41st Annie Awards

The Annie Awards are awards for accomplishments in animation. Animation across both animated and live action feature film, television/broadcast, shorts, and games. The 41st Annie Awards happened last night, Saturday, February 1st, and for those of us who couldn't be there in person, the awards ceremony was streamed live on their website www.annieawards.org.Congratulations to all the winners! I really wish that I could have watched the entire ceremony but unfortunately it started while I was still at school working in the labs and I had to leave part way through as it was getting late and I wanted to go home, especially since I hadn't even eaten dinner yet. I left partway through Phil Tippett's acceptance speech and did not get home until the end where I saw Frozen winning the category for best animated feature. PRODUCTION CATEGORIES Best Animated Feature Frozen – Walt Disney Animation Studios Best Animated Special Production Chipotle Scarecrow – Moonbot Studios Best Animated Short Subject Get A Horse! – Walt Disney Animation Studios Best Animated TV/Broadcast Commercial Despicable Me 2 – Cinemark – Universal Pictures Best Animated TV/Broadcast Production For Preschool Children Disney Sofia the First – Disney Television Animation Best Animated TV/Broadcast Production For Children’s Audience Adventure Time – Cartoon Network Studios Best General Audience Animated TV/Broadcast Production Futurama – 20th Century Fox Television Best Animated Video Game The Last of Us – Naughty Dog Best Student Film Wedding Cake – Filmakademie Baden-Wuerttemberg
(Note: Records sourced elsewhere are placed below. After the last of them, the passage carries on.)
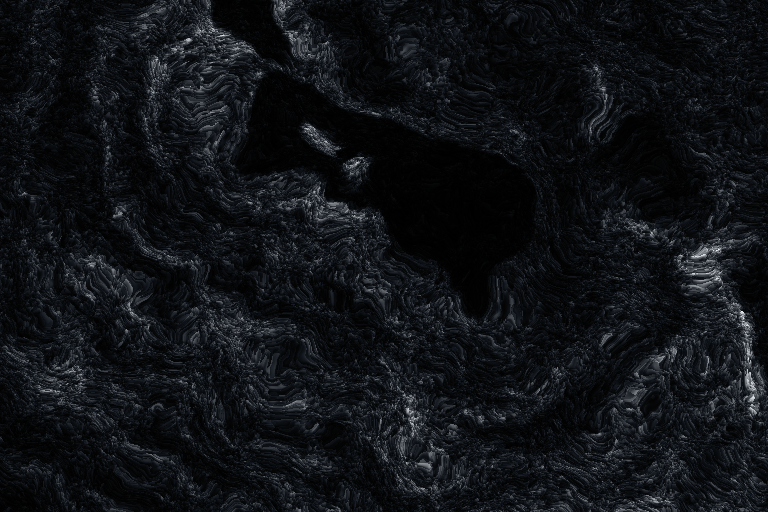
A Shadertoy shader for this texture:

```glsl
// Dark crumbly rock: strata flow around a smooth black hollow, with pale veins.
// Log-brightness is the sum of hollows, rims, strata ledges and cellular grains;
// its exponential gives many near-black areas and a few bright flecks.
#define EXPOSURE -3.2
#define WARP 0.17
#define STRATA_GAIN 3.6
#define LEDGE_GAIN 2.4
#define GRAIN_GAIN 1.15
#define GRAIN_SCALE 36.0
#define HOLLOW_DEPTH 1.75
#define RIM_GAIN 1.25
#define VEIN_GAIN 2.3
#define FLOW_DIR vec2(0.84, -0.54)
#define LIGHT_DIR vec2(0.45, 0.89)
#define TINT vec3(-0.018, 0.0, 0.024)

vec2 hash2(vec2 p) {
    vec3 q = fract(p.xyx * vec3(0.1031, 0.1030, 0.0973));
    q += dot(q, q.yzx + 33.33);
    return fract((q.xx + q.yz) * q.zy);
}

float noise(vec2 p) {
    vec2 i = floor(p), f = fract(p);
    f = f * f * (3.0 - 2.0 * f);
    float low = mix(hash2(i).x, hash2(i + vec2(1, 0)).x, f.x);
    float high = mix(hash2(i + vec2(0, 1)).x, hash2(i + vec2(1, 1)).x, f.x);
    return mix(low, high, f.y);
}

float fbm(vec2 p) {
    float sum = 0.0, amp = 0.533;
    for (int i = 0; i < 4; i++) {
        sum += amp * noise(p);
        p = mat2(1.6, 1.2, -1.2, 1.6) * p + 7.3;
        amp *= 0.5;
    }
    return sum;
}

// Nearest cell: xy = offset from its centre, z = random value of the cell
vec3 cell(vec2 p) {
    vec2 base = floor(p);
    vec3 best = vec3(9.0);
    for (int y = -1; y <= 1; y++)
    for (int x = -1; x <= 1; x++) {
        vec2 id = base + vec2(x, y);
        vec2 offset = p - id - hash2(id);
        if (dot(offset, offset) < dot(best.xy, best.xy))
            best = vec3(offset, hash2(id + 51.7).y);
    }
    return best;
}

float segment(vec2 p, vec2 a, vec2 b) {
    vec2 ab = b - a;
    return length(p - a - ab * clamp(dot(p - a, ab) / dot(ab, ab), 0.0, 1.0));
}

// Three sizes of lumps, each lit on the side facing the light
float grains(vec2 p) {
    float sum = 0.0, scale = GRAIN_SCALE;
    for (int i = 0; i < 3; i++) {
        vec2 q = p * scale + float(i) * 17.0;
        q += 0.9 * vec2(noise(q * 1.7), noise(q * 1.7 + 31.0));
        vec3 c = cell(q);
        float facet = dot(c.xy, LIGHT_DIR) * 1.4 + (c.z - 0.5) * 0.95;
        sum += facet * (1.25 - length(c.xy)) * (0.65 + 0.25 * float(i));
        scale *= 2.15;
    }
    return sum;
}

void mainImage(out vec4 fragColor, in vec2 fragCoord) {
    vec2 p = fragCoord / iResolution.y;
    p.x += 0.75 - 0.5 * iResolution.x / iResolution.y;
    vec2 w = p + WARP * (vec2(fbm(p * 6.0), fbm(p * 6.0 + 19.0)) - 0.5);

    // Hollows: one long basin and smaller pits
    float axis = segment(w, vec2(0.57, 0.76), vec2(0.94, 0.53));
    float basin = axis - 0.105;
    float topPit = segment(w, vec2(0.45, 1.02), vec2(0.52, 0.92)) - 0.05;
    float pits = segment(w, vec2(0.70, 0.94), vec2(0.77, 0.84)) - 0.045;
    pits = min(pits, segment(w, vec2(1.22, 0.72), vec2(1.31, 0.62)) - 0.035);
    pits = min(pits, segment(w, vec2(1.45, 0.40), vec2(1.52, 0.30)) - 0.045);
    float hollow = 1.0 - smoothstep(-0.012, 0.008, min(basin, topPit));
    hollow = max(hollow, 0.75 * (1.0 - smoothstep(-0.03, 0.02, pits)));

    // Strata follow the contours of the basin
    vec2 flow = vec2(dot(w, FLOW_DIR), axis);
    float strata = fbm(flow * vec2(5.0, 24.0)) - 0.5;
    float patches = fbm(p * 3.5 + 41.0) - 0.5;
    float fold = 2.0 * noise(flow * vec2(6.0, 17.0) + 8.0) - 1.0;
    float ledge = (fold + 0.1) * exp(-14.0 * fold * fold);
    ledge *= smoothstep(0.35, 0.65, noise(p * 7.0 + 3.0));
    float upperRight = smoothstep(0.1, 0.5, dot(p - vec2(0.75, 0.6), vec2(0.54, 0.84)));

    // Pale rims, wider on the lower side of the basin
    float lower = smoothstep(0.08, -0.08, dot(w - vec2(0.75, 0.645), vec2(0.54, 0.84)));
    float rim = exp(-max(basin, 0.0) / mix(0.022, 0.055, lower)) * mix(0.6, 1.0, lower);
    rim = max(rim, 0.9 * exp(-max(topPit, 0.0) / 0.04));
    rim *= 0.5 + fbm(flow * vec2(7.0, 30.0) + 5.0);

    // Broken bright veins and a lit patch inside the basin
    float vein = segment(w, vec2(1.10, 0.84), vec2(1.21, 0.63));
    vein = min(vein, segment(w, vec2(1.21, 0.63), vec2(1.36, 0.51)));
    vein = min(vein, segment(w, vec2(1.36, 0.51), vec2(1.54, 0.45)));
    vein = min(vein, segment(w, vec2(1.36, 0.51), vec2(1.50, 0.13)));
    float crest = segment(w, vec2(0.08, 0.57), vec2(0.18, 0.42));
    crest = min(crest, segment(w, vec2(0.73, 0.29), vec2(0.87, 0.13)));
    float glow = exp(-vein / 0.014) * smoothstep(0.25, 0.65, noise(p * 13.0));
    glow = max(glow, 0.6 * exp(-crest / 0.010));
    float patchDist = segment(w, vec2(0.62, 0.73), vec2(0.68, 0.63)) - 0.022;
    float lit = 1.0 - smoothstep(-0.01, 0.025, patchDist);
    lit *= smoothstep(0.36, 0.58, fbm(p * mat2(12.0, 5.0, -9.0, 30.0)));

    // Sum in log-brightness, then a soft shoulder and a cool tint
    float tone = EXPOSURE + GRAIN_GAIN * grains(w);
    tone += (1.0 - hollow) * (STRATA_GAIN * strata * (1.0 - 0.5 * upperRight)
          + LEDGE_GAIN * ledge + RIM_GAIN * rim + VEIN_GAIN * glow);
    tone += 2.2 * patches - 0.3 * upperRight - HOLLOW_DEPTH * hollow + 3.6 * lit * hollow;
    float light = exp(tone);
    light /= 1.0 + 0.7 * light;
    vec3 color = light + TINT * smoothstep(0.0, 0.09, light);
    fragColor = vec4(clamp(color, 0.0, 1.0), 1.0);
}
```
INDIVIDUAL ACHIEVEMENT CATEGORIES Animated Effects in an Animated Production Jeff Budsberg, Andre Le Blanc, Louis Flores, Jason Mayer – The Croods – DreamWorks Animation Animated Effects in a Live Action Production Michael Balog, Ryan Hopkins, Patrick Conran, Florian Witzel – Pacific Rim – Industrial Light & Magic Character Animation in an Animated Television/Broadcast Production Kureha Yokoo – Toy Story OF TERROR! – Pixar Animation Studios Character Character Animation in an Animated Feature Production Jakob Jensen – The Croods – DreamWorks Animation Character Animation in a Live Action Production Jeff Capogreco, Jedrzej Wojtowicz, Kevin Estey, Alessandro Bonora, Gino Acevedo – The Hobbit: An Unexpected Journey – Gollum – Weta Digital Character Design in an Animated TV/Broadcast Production Paul Rudish – Disney Mickey Mouse – Disney Television Animation Character Design in an Animated Feature Production Carter Goodrich, Takao Noguchi, Shane Prigmore – The Croods – DreamWorks Animation Directing in an Animated TV/Broadcast Production Angus MacLane – Toy Story OF TERROR! – Pixar Animation Studios Directing in an Animated Feature Production Chris Buck, Jennifer Lee – Frozen – Walt Disney Animation Studios Music in an Animated TV/Broadcast Production Christopher Willis – Disney Mickey Mouse – Disney Television Animation Music in an Animated Feature Production Kristen Anderson-Lopez, Robert Lopez, Christophe Beck – Frozen – Walt Disney Animation Studios Production Design in an Animated TV/Broadcast Production Angela Sung, William Niu, Christine Bian, Emily Tetri, Frederic Stewart – The Legend of Korra – Nickelodeon Animation Studio Production Design in an Animated Feature Production Michael Giaimo, Lisa Keene, David Womersley – Frozen – Walt Disney Animation Studios Storyboarding in an Animated TV/Broadcast Production Daniel Chong – Toy Story of TERROR! – Pixar Animation Studios Storyboarding in an Animated Feature Production Dean Kelly – Monsters University – Pixar Animation Studios Voice Acting in an Animated TV/Broadcast Production Tom Kenny as the voice of Ice King – Adventure Time – Cartoon Network Studios Voice Acting in an Animated Feature Production Josh Gad as the voice of Olaf – Frozen
 – Walt Disney Animation Studios Writing in an Animated TV/Broadcast Production Lewis Morton – Futurama – 20th Century Fox Television Writing in an Animated Feature Production Miyazaki Hayao – The Wind Rises – The Walt Disney Studios Editorial in an Animated TV/Broadcast Production Illya Owens – Disney Mickey Mouse – Disney Television Animation Editorial in an Animated Feature Production Greg Snyder, Gregory Amundson, Steve Bloom – Monsters University – Pixar Animation Studios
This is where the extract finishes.